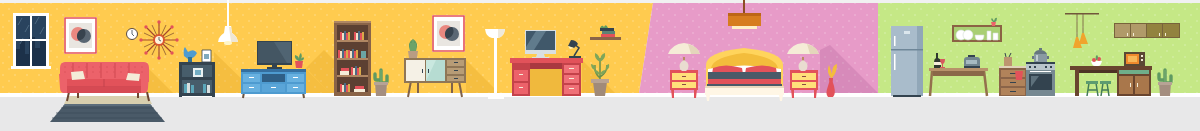
<!DOCTYPE html>
<html lang="en">
<head>
<meta charset="utf-8">
<title>Home interior panorama</title>
<style>
:root{--yellow:#ffcb4f;--pink:#e79bc8;--green:#c5e886;--floor:#e8e8e9;--white:#fff;--ink:#33434f;--slate:#4a5a68;--red:#e2525a;--coral:#ec626a;--blue:#4e9bd0;--brown:#8a6448;--tan:#b8926a;--leaf:#5f9a62;--cream:#f4ecd8;--steel:#a9bccb}
html,body{margin:0;overflow:hidden}
svg{display:block;width:1200px;height:131px}
.white{fill:var(--white)}.ink{fill:var(--ink)}.slate{fill:var(--slate)}.red{fill:var(--red)}.coral{fill:var(--coral)}.blue{fill:var(--blue)}.brown{fill:var(--brown)}.tan{fill:var(--tan)}.leaf{fill:var(--leaf)}.cream{fill:var(--cream)}.steel{fill:var(--steel)}
.line{fill:none;stroke:var(--ink)}
.shadow{fill:#d99a1c;opacity:.28}
</style>
</head>
<body>
<svg viewBox="0 0 1200 131" role="img" aria-label="Living room, study, bedroom and kitchen in a row">
<defs>
<pattern id="wall-dots" width="12" height="12" patternUnits="userSpaceOnUse"><path d="M2 3l1-1 1 1-1 1zM8 9l1-1 1 1-1 1z" fill="#fff" opacity=".3"/></pattern>
<g id="cactus"><path d="M0-13v-13M-1-16h-3q-2 0-2-2v-4M1-13h3q2 0 2-2v-5" fill="none" stroke="#5f9a62" stroke-width="3.4" stroke-linecap="round"/><path d="M0-26v13" stroke="#8abb7d" stroke-width=".7"/><path d="M-6-13H6L5 0H-5z" fill="#a48e80"/><path d="M-7-14H7v3H-7z" fill="#b7a395"/></g>
<g id="art-print"><path class="white" d="M0 0h33v37H0z"/><path d="M1 1h31v35H1z" fill="#fff" stroke="#e2525a" stroke-width="1.6"/><path d="M5 6h23v25H5z" fill="#e9e6e1"/><circle cx="14" cy="17" r="7" fill="#e98880"/><circle cx="20" cy="19" r="7" fill="#5a6773"/><path d="M20 12a7 7 0 0 0-5.500 11.300A7 7 0 0 0 20 12" fill="#37434e"/></g>
<g id="nightstand"><path class="red" d="M1 19h3v9H2zM24 19h3l-1 9h-2z"/><path class="red" d="M0 0h28v20H0z"/><path d="M2 3h24v7H2zM2 12h24v6H2z" fill="#ffe07a"/><path d="M12 6h4v1h-4zM12 14h4v1h-4z" fill="#8c4b44"/></g>
<g id="table-lamp"><path d="M-1-14h2v9h-2z" fill="#b98b63"/><path d="M0-11q6 3 4 9l-2 2h-4l-2-2q-2-6 4-9" fill="#e9dcd0"/><path d="M-16-17Q-12-27 0-28 12-27 16-17z" fill="#f5ecd7"/><path d="M4-27q9 2 12 10H7z" fill="#e4d6bb"/></g>
<g id="spines"><path d="M0-8h2v8H0zM6-7h2v7H6z" fill="#e2525a"/><path d="M2-7h2v7H2z" fill="#f0e3c9"/><path d="M4-9h2v9H4z" fill="#4b6b84"/><path d="M8-8h2v8H8z" fill="#d8a948"/></g>
</defs>

<g id="walls">
<path fill="#f1f1f1" d="M0 0h1200v131H0z"/>
<path fill="var(--yellow)" d="M0 3h653l-14 91H0z"/>
<path fill="var(--pink)" d="M653 3h225v91H639z"/>
<path fill="var(--green)" d="M878 3h322v91H878z"/>
<path fill="url(#wall-dots)" d="M0 3h1200v91H0z"/>
<path class="white" d="M0 93h1200v4H0z"/>
<path fill="var(--floor)" d="M0 97h1200v34H0z"/>
</g>

<g id="wall-shadows">
<path class="shadow" d="M148 68l25 25h-25zM214 52l42 41h-42zM305 68l25 25h-25zM371 22v0l0 71h-1zM306 68l18-18 10 10v33h-4zM466 60l33 33h-33zM582 60l33 33h-33z"/>
<path d="M820 50l10-5 48 48h-58z" fill="#a75790" opacity=".25"/>
</g>

<g id="window">
<path class="white" d="M13 13h36v55H13z"/>
<path d="M16 16h30v50H16z" fill="#29435e"/>
<path d="M16 49h4v-8h5v13h4V37h6v11h5v-8h6v26H16z" fill="#1c3149"/>
<path d="M18 25l4-7M25 32l4-7M35 24l4-7M40 34l4-7M20 44l3-6" stroke="#55718b" stroke-width=".8"/>
<path class="white" d="M30 15h2v51h-2zM16 39h30v2H16zM11 66h40v3H11z"/>
</g>

<use href="#art-print" x="64" y="17"/>

<g id="wall-clocks">
<circle cx="132" cy="34" r="5.500" fill="#fff" stroke="#5a4a40"/><path class="line" d="M132 30v4l2 2" stroke-width=".8"/>
<g stroke="#a34a2b"><path d="M159 23v34M142 40h34M147 28l24 24M171 28l-24 24" stroke-width="1.200"/><path d="M152 25l14 30M166 25l-14 30M144 33l30 14M174 33l-30 14" stroke="#8a5a32" stroke-width=".8"/></g>
<g fill="#e2525a"><circle cx="159" cy="22" r="1.700"/><circle cx="159" cy="58" r="1.700"/><circle cx="141" cy="40" r="1.700"/><circle cx="177" cy="40" r="1.700"/><circle cx="146" cy="27" r="1.700"/><circle cx="172" cy="27" r="1.700"/><circle cx="146" cy="53" r="1.700"/><circle cx="172" cy="53" r="1.700"/></g>
<circle cx="159" cy="40" r="6" fill="#d9572f"/><circle cx="159" cy="40" r="4" fill="#fff3dc"/><path class="line" d="M159 37v3l2 1" stroke-width=".8"/>
</g>

<g id="rug"><path d="M65 104h85l15 18H50z" class="slate"/><path d="M65 104h85l2 2H63z" fill="#5c6d7b"/><path d="M56 113h102M61 108h93M52 118h110" stroke="#3c4a57" stroke-width=".7"/></g>

<g id="sofa">
<path d="M68 96h80l4 8H64z" fill="#d8cfae"/>
<path d="M69 92l-2 9M147 92l2 9M78 93v5M138 93v5" stroke="#6e4632" stroke-width="2"/>
<path class="coral" d="M65 62h79q5 0 5 6v14H60V68q0-6 5-6z"/>
<path d="M73 63v15M87 63v15M101 63v15M115 63v15M129 63v15" stroke="#cf4850"/>
<path d="M64 67h82M64 72h82" stroke="#d9525a" stroke-width=".8" stroke-dasharray="2 5"/>
<path class="red" d="M66 79h76v8H66z"/>
<path d="M104 79v8M66 87h76" stroke="#c3434c"/>
<path d="M66 87h76v6H66z" fill="#d64a53"/>
<path class="coral" d="M59 74q6-2 8 3v16h-4q-3-1-3-5zM149 74q-6-2-8 3v16h4q3-1 3-5z"/>
<path class="cream" d="M71 72l12-1 2 8-13 1zM128 73l12 1-1 7-13-1z"/>
</g>

<g id="book-rack">
<path class="ink" d="M179 62h3v35h-3zM212 62h3v35h-3zM179 62h36v3h-36zM179 77h36v3h-36zM179 93h36v3h-36z"/>
<path fill="#475d6b" d="M182 65h30v12h-30zM182 80h30v13h-30z"/>
<path class="blue" d="M184 56q-1-7 1-9l3 5q6-4 9 1-3 6-9 6z"/><path d="M188 57v5h4v-5" fill="#2f7093"/>
<path d="M202 50h9v12h-9z" fill="#fff" stroke="#33434f" stroke-width=".8"/><path d="M204 54h5v5h-5z" fill="#7fa9bd"/>
<path d="M193 68h10v9h-10z" fill="#e9f1f2"/><path d="M195 70h6v5h-6z" fill="#74adc2"/>
<path d="M184 84h3v9h-3zM191 85h3v8h-3zM203 84h3v9h-3z" fill="#5ba5b8"/><path d="M187 83h3v10h-3zM207 85h3v8h-3z" fill="#d9dfdf"/>
</g>

<g id="pendant-lamp"><path d="M227 0h2v28h-2z" class="white"/><path class="white" d="M225 26h6l1 7q5 3 6 9h-20q1-6 6-9z"/><path d="M229 27h2l1 6q5 3 6 9h-7z" fill="#efe6d5"/><ellipse cx="228" cy="43" rx="4" ry="2" fill="#fff6c9"/></g>

<g id="tv-stand">
<path class="ink" d="M257 41h35v24h-35z"/><path d="M258 42h33v21h-33z" fill="#445663"/><path d="M274 42h17v21h-4z" fill="#506472"/><path class="ink" d="M272 65h5v2h5v2h-15v-2h5z"/>
<path d="M244 92l-1 6M303 92l1 6" stroke="#6b5340" stroke-width="2"/>
<path class="blue" d="M241 69h65v25h-65z"/><path d="M241 69h65v3h-65z" fill="#356f9f"/>
<path d="M243 74h17v8h-17zM243 84h17v8h-17zM287 74h17v8h-17zM287 84h17v8h-17z" fill="#68b1e0"/><path d="M262 74h23v8h-23z" fill="#2f5f86"/><path d="M262 84h23v8h-23z" fill="#5aa5d8"/>
<path d="M249 77h5v1h-5zM249 87h5v1h-5zM293 77h5v1h-5zM293 87h5v1h-5zM271 87h5v1h-5z" fill="#fff"/>
<path class="red" d="M295 61h8l-1 7h-6z"/><path class="leaf" d="M299 61q-5-2-4-6 4 1 4 4 0-5 2-6 2 4-1 7 3-4 4-2 0 3-5 3z"/>
</g>

<g id="bookcase">
<path class="brown" d="M334 21h37v75h-37z"/><path d="M337 25h31v67h-31z" fill="#5c4032"/>
<path d="M334 21h37v2h-37zM337 40h31v2h-31zM337 58h31v2h-31zM337 75h31v2h-31z" fill="#b08763"/>
<use href="#spines" x="340" y="40"/><use href="#spines" x="354" y="40"/><use href="#spines" x="338" y="58"/><use href="#spines" x="348" y="58"/><use href="#spines" x="351" y="75"/><use href="#spines" x="340" y="92"/>
<path class="cream" d="M340 71h9v4h-9zM354 89h11v3h-11z"/><path class="red" d="M341 68h8v3h-8zM355 86h9v3h-9z"/><path d="M361 51h5v7h-5z" fill="#6ba5a4"/>
</g>
<use href="#cactus" x="381" y="96"/>

<g id="sideboard">
<path d="M411 81l-3 16M459 81l3 16M418 81v12M452 81v12" stroke="#80624a" stroke-width="2"/>
<path d="M404 58h62v25h-62z" fill="#8f7656"/>
<path d="M406 60h19v21h-19z" fill="#f5f1e6"/><path d="M426 60h19v21h-19z" fill="#b6dcd2"/><path d="M426 60h10l-10 21z" fill="#c9e8df"/>
<path d="M447 60h17v6h-17zM447 68h17v6h-17zM447 76h17v5h-17z" fill="#b79c76"/>
<path class="ink" d="M422 69h1v4h-1zM428 69h1v4h-1zM454 62h4v1h-4zM454 70h4v1h-4zM454 78h4v1h-4z"/>
<path d="M408 51h10l-1 7h-8z" fill="#b99c83"/><path class="leaf" d="M410 51q-3-9 3-12 6 3 3 12z"/><path d="M413 40v11M411 43v8M415 43v8" stroke="#8abb7d" stroke-width=".6"/>
</g>
<use href="#art-print" x="432" y="15"/>

<g id="floor-lamp" class="white"><path d="M494 34h3v62h-3z"/><path d="M485 29h20q-1 8-7 9h-6q-6-1-7-9z"/><path d="M488 97q1-2 5-2h5q5 0 6 2v2h-16z"/><path fill="#efe9db" d="M498 29h7q-1 8-7 9z"/></g>

<g id="desk">
<path class="red" d="M510 58h73v5h-73z"/><path fill="#c4424a" d="M512 63h18v33h-18zM562 63h19v33h-19z"/><path d="M530 63h32v33h-32z" fill="#f0b93d"/><path d="M530 63h32v6h-32z" fill="#a93840"/>
<path class="coral" d="M514 70h14v11h-14zM514 83h14v11h-14z"/><path d="M564 65h15v8h-15z" fill="#ef7077"/><path d="M564 75h15v8h-15zM564 85h15v9h-15z" fill="#ef7077"/>
<path class="cream" d="M519 74h4v1h-4zM519 87h4v1h-4zM569 68h5v1h-5zM569 78h5v1h-5zM569 88h5v1h-5z"/>
<path fill="#d9dfe2" d="M525 30h31v24h-31zM537 54h7l1 3h4v1h-17v-1h4z"/><path d="M526 31h29v19h-29z" fill="#40586a"/><path d="M536 31h10l-12 19h-8v-3z" fill="#607b8c"/>
<path class="line" d="M574 56l5-8-6-5" stroke-width="1.500"/><path class="ink" d="M568 46l3-6q5 0 7 4l-4 4zM569 56h12v2h-12z"/><path d="M568 46l6 2-4 1z" fill="#fff3bd"/>
</g>

<g id="wall-shelf"><path class="brown" d="M590 37h31v3h-31z"/><path class="red" d="M601 34h14v3h-14z"/><path fill="#5d8275" d="M602 31h13v3h-13z"/><path class="ink" d="M600 28h14v3h-14z"/><path class="leaf" d="M600 28q2-4 4-1 2-4 4 1z"/></g>

<g id="potted-plant"><path d="M600 80V58M600 78q-6-5-5-13M600 77q7-4 7-12" fill="none" stroke="#6a8f4c" stroke-width="1.500"/><path d="M600 62q-6-3-5-9 5 2 5 9 0-8 5-9 1 6-5 9M595 70q-4-1-4-6 5 1 4 6M606 70q-1-5 3-6 1 5-3 6M600 75q-5-1-6-5 5 0 6 5 1-5 6-5-1 4-6 5" fill="#7ea65a"/><path d="M593 82h14l-2 14h-10z" fill="#a08a79"/><path d="M591 79h18v4h-18z" fill="#b8a393"/></g>

<g id="bedroom">
<path fill="#8d4d25" d="M743 0h2v15h-2z"/><path fill="#d77d1f" d="M728 13h33v13h-33z"/><path fill="#bd6616" d="M728 13h33v3h-33z"/><path d="M732 26h25v3h-25z" fill="#fff0c6"/>
<path d="M706 94V65q0-13 38-17 39 4 39 17v29z" fill="#ffd45c"/><path d="M711 68q2-11 33-15 32 4 34 15z" fill="#f3bd3c"/>
<path class="white" d="M708 69q36-7 73 0v14h-73z"/>
<path class="red" d="M713 68q12-5 29 0l1 6h-31zM746 68q17-5 30 0l1 6h-32z"/>
<path d="M708 72h73v8h-73z" class="slate"/><path class="red" d="M708 79h73v6h-73z"/><path d="M707 84h75v4h-75z" class="slate"/>
<path d="M705 86h79v9h-79z" fill="#fff6e5"/><path d="M705 86h79v2h-79z" fill="#ead9bf"/><path fill="#fff6e5" d="M706 95h4l-1 6h-2zM779 95h4l-1 6h-2z"/>
<use href="#nightstand" x="670" y="70"/><use href="#nightstand" x="790" y="70"/>
<use href="#table-lamp" x="684" y="71"/><use href="#table-lamp" x="803" y="71"/>
<path class="red" d="M829 78h4q-1 4 1 8 2 8-1 11h-5q-3-3 0-11 2-4 1-8z"/><path d="M831 78q-5-6-2-13l3 9q0-9 5-10 0 9-5 14z" fill="#f4bd3c"/>
</g>

<g id="fridge"><path class="steel" d="M891 26h32v70h-32z"/><path d="M917 26h6v70h-6z" fill="#91a7b8"/><path d="M891 49h32v1.500h-32z" fill="#6e8698"/><path class="white" d="M894 36h1.500v10H894zM894 54h1.500v16H894z"/><path d="M904 31h6v3h-6z" fill="#dbe6ed"/><path class="ink" d="M893 95h28v2h-28z"/></g>

<g id="console-table">
<path d="M932 71l-2 25M984 71l3 25" stroke="#94704d" stroke-width="2.500"/><path class="tan" d="M929 68h59v3h-59z"/><path fill="#8a6748" d="M933 71h51v5h-51z"/>
<path d="M936 53h2v5q3 1 3 4v6h-7v-6q0-3 2-4z" fill="#30382f"/><path class="cream" d="M934 62h7v3h-7z"/>
<path d="M940 59h5q0 4-2 5v3h2v1h-5v-1h2v-3q-2-1-2-5z" fill="#d75a5d"/>
<path d="M964 60q0-3 3-3h10q3 0 3 3v7h-16z" fill="#71858e"/><path d="M966 60h11v4h-11z" fill="#a6bac1"/><path class="ink" d="M964 66h16v2h-16zM968 55h7v2h-7z"/>
</g>

<g id="dish-shelf"><path d="M953 26h48v15h-48z" fill="#a9cf73"/><path d="M953 26h48v15h-48z" fill="none" stroke="#8b6244" stroke-width="2"/><g fill="#fff" stroke="#d3ded6" stroke-width=".6"><circle cx="961" cy="35" r="5"/><circle cx="968" cy="35" r="5"/><path d="M975 35h9q0 5-3 5h-3q-3 0-3-5zM987 31h4v9h-4zM993 33h5v7h-5z"/></g><path class="coral" d="M991 22h5l-1 4h-3z"/><path class="leaf" d="M993 22q-3-3-1-4l2 3q1-4 3-3 0 3-2 4z"/></g>

<g id="stove">
<path class="brown" d="M999 67h28v29h-28z"/><path d="M999 66h28v2h-28z" fill="#e0d2b8"/><path fill="#b1835a" d="M1001 70h24v7h-24zM1001 79h24v7h-24zM1001 88h24v7h-24z"/><path class="ink" d="M1010 73h6v1h-6zM1010 82h6v1h-6zM1010 91h6v1h-6z"/>
<path class="red" d="M1015 71h8l-1 9h-6z"/><path d="M1004 57h8v9h-8z" fill="#bd9570"/><path d="M1006 57l-1-4M1009 57l2-4" class="line"/>
<path fill="#768891" d="M1026 64h29v32h-29z"/><path fill="#b9c5ca" d="M1026 64h29v6h-29z"/><path class="ink" d="M1029 74h23v16h-23zM1026 62h29v2h-29z"/><path d="M1031 76h8l-8 11z" fill="#5e717c"/><path class="white" d="M1030 71h21v1h-21z"/><path class="ink" d="M1029 66h2v2h-2zM1034 66h2v2h-2zM1045 66h2v2h-2zM1050 66h2v2h-2z"/>
<path fill="#899aa2" d="M1034 54h13v8h-13z"/><path fill="#66777f" d="M1034 54q1-4 6-4t7 4zM1039 48h3v2h-3zM1032 56h2v3h-2zM1047 56h2v3h-2z"/><path fill="#c2ced2" d="M1036 55h2v6h-2z"/>
</g>

<g id="ceiling-lights"><path fill="#71573a" d="M1065 13h34v1.500h-34z"/><path d="M1077 14v26M1083 14v21" stroke="#71573a" stroke-width=".8"/><path fill="#f0a42d" d="M1076 37h2l4 11h-9zM1082 33h2l4 11h-9z"/></g>

<g id="wall-cabinets"><path d="M1114 23h66v15h-66z" fill="#78633c"/><path d="M1115 24h15v13h-15zM1131 24h15v13h-15z" fill="#b09a69"/><path d="M1147 24h15v13h-15zM1163 24h16v13h-16z" fill="#92823f"/><path class="cream" d="M1127 33h1v3h-1zM1133 33h1v3h-1zM1159 33h1v3h-1zM1165 33h1v3h-1z"/></g>

<g id="kitchen-island">
<path fill="#69452f" d="M1070 66h82v4h-82zM1075 70h4v26h-4zM1117 70h34v26h-34z"/><path fill="#4d3325" d="M1079 70h38v3h-38z"/>
<path fill="#a9774b" d="M1119 76h14v18h-14zM1135 76h14v18h-14z"/><path fill="#6fae8a" d="M1119 70h30v4h-30z"/><path class="cream" d="M1130 83h1v4h-1zM1137 83h1v4h-1z"/>
<path d="M1089 83l-2 13M1096 83l2 13M1103 83l-2 13M1107 83l2 13M1088 90h9M1102 90h7" stroke="#447b59" stroke-width="1.500"/><path fill="#5c9b70" d="M1086 81h12v3h-12zM1100 81h11v3h-11z"/>
<path fill="#5b4934" d="M1124 52h21v14h-21z"/><path fill="#ef8a2c" d="M1126 54h13v10h-13z"/><path fill="#f8b858" d="M1128 56h9v6h-9z"/><path class="cream" d="M1141 55h2v2h-2zM1141 59h2v2h-2z"/>
<path class="white" d="M1091 61h11q-1 5-4 5h-3q-3 0-4-5z"/><g class="red"><circle cx="1094" cy="60" r="2"/><circle cx="1099" cy="59" r="2"/></g><path class="leaf" d="M1096 60q-1-4 1-5 2 2 0 5z"/>
</g>
<use href="#cactus" x="1165" y="96"/>
</svg>
</body>
</html>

◆ ◆ ◆

Work item - Copy, exactly and only, the lines above that begin with the one containing "74h4v1h-4zM519 87h4v1h-4zM569 68h5v1h-5zM569" and finish with the one containing "28q2-4 4-1 2-4".

Task answer -
<path class="cream" d="M519 74h4v1h-4zM519 87h4v1h-4zM569 68h5v1h-5zM569 78h5v1h-5zM569 88h5v1h-5z"/>
<path fill="#d9dfe2" d="M525 30h31v24h-31zM537 54h7l1 3h4v1h-17v-1h4z"/><path d="M526 31h29v19h-29z" fill="#40586a"/><path d="M536 31h10l-12 19h-8v-3z" fill="#607b8c"/>
<path class="line" d="M574 56l5-8-6-5" stroke-width="1.500"/><path class="ink" d="M568 46l3-6q5 0 7 4l-4 4zM569 56h12v2h-12z"/><path d="M568 46l6 2-4 1z" fill="#fff3bd"/>
</g>

<g id="wall-shelf"><path class="brown" d="M590 37h31v3h-31z"/><path class="red" d="M601 34h14v3h-14z"/><path fill="#5d8275" d="M602 31h13v3h-13z"/><path class="ink" d="M600 28h14v3h-14z"/><path class="leaf" d="M600 28q2-4 4-1 2-4 4 1z"/></g>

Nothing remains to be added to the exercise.